##### Material for this task

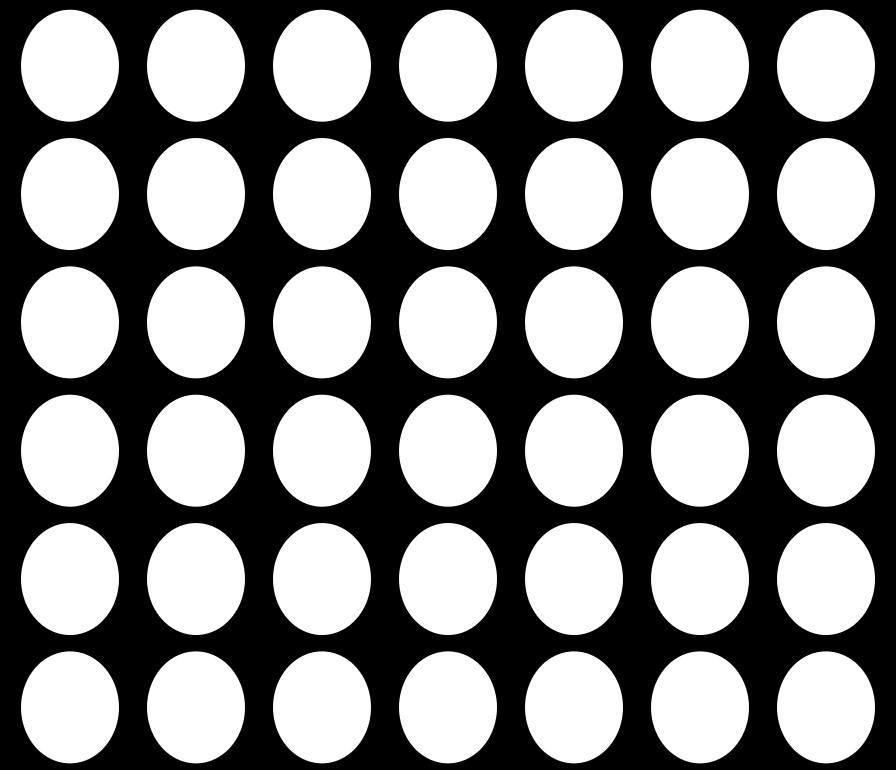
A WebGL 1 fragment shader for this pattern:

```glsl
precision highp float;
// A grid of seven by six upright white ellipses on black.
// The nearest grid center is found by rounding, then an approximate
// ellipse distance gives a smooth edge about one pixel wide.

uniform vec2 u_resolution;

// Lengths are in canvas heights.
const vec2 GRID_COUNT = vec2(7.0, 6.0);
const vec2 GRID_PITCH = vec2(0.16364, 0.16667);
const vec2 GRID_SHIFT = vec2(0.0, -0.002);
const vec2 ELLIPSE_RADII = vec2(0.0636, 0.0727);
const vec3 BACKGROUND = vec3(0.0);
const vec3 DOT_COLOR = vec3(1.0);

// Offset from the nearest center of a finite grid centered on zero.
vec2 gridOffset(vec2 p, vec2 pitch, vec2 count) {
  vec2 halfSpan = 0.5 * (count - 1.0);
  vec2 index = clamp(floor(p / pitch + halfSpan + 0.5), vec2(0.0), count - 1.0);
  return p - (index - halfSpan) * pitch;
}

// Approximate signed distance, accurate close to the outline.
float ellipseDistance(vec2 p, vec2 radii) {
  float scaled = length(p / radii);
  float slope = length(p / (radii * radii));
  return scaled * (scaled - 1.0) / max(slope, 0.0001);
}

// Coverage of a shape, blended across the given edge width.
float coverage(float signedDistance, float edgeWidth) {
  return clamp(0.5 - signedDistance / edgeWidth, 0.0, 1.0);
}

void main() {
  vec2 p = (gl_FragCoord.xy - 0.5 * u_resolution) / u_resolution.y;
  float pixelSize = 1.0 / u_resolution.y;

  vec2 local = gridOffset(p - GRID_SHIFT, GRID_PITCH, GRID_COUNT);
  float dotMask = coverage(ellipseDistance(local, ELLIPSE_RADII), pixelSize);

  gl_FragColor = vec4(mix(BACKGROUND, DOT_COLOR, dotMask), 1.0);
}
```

##########
##### Material for this task

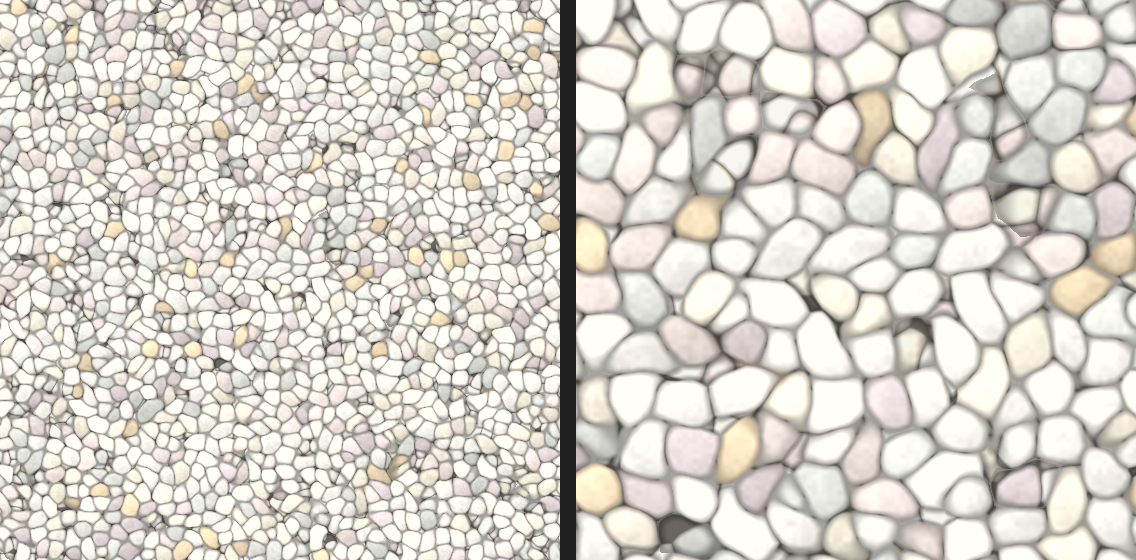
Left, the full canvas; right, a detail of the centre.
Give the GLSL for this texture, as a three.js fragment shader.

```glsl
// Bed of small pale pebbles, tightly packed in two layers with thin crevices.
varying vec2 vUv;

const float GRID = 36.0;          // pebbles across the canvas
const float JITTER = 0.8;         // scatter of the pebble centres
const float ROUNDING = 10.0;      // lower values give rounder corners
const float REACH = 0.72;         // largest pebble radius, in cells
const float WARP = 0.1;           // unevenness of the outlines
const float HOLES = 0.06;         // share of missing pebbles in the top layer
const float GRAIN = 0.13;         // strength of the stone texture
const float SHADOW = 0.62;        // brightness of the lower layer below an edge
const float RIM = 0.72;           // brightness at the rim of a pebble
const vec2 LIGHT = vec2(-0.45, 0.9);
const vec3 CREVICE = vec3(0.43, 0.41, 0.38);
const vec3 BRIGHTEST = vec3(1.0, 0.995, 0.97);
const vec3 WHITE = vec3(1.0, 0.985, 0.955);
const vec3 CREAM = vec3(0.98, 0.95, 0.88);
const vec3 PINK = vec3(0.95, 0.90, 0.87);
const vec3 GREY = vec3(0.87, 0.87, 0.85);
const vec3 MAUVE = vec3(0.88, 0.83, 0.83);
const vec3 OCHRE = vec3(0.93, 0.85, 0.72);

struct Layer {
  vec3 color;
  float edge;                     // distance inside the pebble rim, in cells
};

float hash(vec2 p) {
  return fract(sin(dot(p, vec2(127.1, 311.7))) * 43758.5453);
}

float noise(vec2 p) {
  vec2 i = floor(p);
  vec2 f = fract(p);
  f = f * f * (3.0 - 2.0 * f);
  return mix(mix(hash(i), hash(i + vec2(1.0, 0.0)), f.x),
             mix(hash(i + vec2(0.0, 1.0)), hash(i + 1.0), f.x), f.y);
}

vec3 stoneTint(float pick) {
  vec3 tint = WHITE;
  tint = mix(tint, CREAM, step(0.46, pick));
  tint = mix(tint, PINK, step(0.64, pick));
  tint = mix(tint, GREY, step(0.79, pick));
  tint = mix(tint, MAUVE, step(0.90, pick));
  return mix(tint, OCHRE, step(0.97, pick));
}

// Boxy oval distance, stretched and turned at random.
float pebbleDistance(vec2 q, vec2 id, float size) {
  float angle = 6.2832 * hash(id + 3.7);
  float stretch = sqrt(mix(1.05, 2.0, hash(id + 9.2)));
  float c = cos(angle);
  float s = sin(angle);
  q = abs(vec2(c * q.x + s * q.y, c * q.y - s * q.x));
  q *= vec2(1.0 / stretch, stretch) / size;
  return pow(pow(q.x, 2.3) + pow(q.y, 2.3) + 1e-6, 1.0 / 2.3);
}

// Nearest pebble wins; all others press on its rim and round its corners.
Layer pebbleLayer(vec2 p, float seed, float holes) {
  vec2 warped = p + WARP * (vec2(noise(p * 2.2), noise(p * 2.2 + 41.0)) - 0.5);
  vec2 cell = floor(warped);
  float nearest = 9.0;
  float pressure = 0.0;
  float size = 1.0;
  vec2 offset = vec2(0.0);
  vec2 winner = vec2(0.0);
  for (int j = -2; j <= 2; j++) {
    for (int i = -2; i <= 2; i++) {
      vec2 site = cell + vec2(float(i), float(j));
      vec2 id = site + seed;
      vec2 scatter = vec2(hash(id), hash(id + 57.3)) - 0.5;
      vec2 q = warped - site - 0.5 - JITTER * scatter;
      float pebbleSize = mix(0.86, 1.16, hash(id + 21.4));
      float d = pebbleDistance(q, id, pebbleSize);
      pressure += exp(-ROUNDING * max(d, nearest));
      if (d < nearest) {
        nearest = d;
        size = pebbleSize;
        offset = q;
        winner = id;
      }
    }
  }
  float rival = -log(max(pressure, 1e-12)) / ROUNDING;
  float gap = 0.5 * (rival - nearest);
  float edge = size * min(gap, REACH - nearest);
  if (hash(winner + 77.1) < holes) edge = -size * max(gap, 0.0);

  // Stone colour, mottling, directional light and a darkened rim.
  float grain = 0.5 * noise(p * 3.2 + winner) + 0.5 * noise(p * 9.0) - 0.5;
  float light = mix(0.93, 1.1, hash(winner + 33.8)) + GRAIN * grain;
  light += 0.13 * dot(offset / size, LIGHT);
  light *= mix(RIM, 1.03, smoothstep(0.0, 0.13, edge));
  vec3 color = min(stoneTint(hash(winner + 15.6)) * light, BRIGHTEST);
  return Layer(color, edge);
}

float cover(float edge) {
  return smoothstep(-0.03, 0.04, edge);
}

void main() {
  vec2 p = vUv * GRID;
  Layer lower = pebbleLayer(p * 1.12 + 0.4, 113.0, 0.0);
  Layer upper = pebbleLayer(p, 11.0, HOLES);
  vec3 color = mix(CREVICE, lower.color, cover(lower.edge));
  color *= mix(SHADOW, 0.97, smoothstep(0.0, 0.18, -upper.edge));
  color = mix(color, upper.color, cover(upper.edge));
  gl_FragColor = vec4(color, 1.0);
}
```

##########

» Work request
Determine how many lines of the entries hold "gridOffset", and reply with that number only.

» Result of the task
2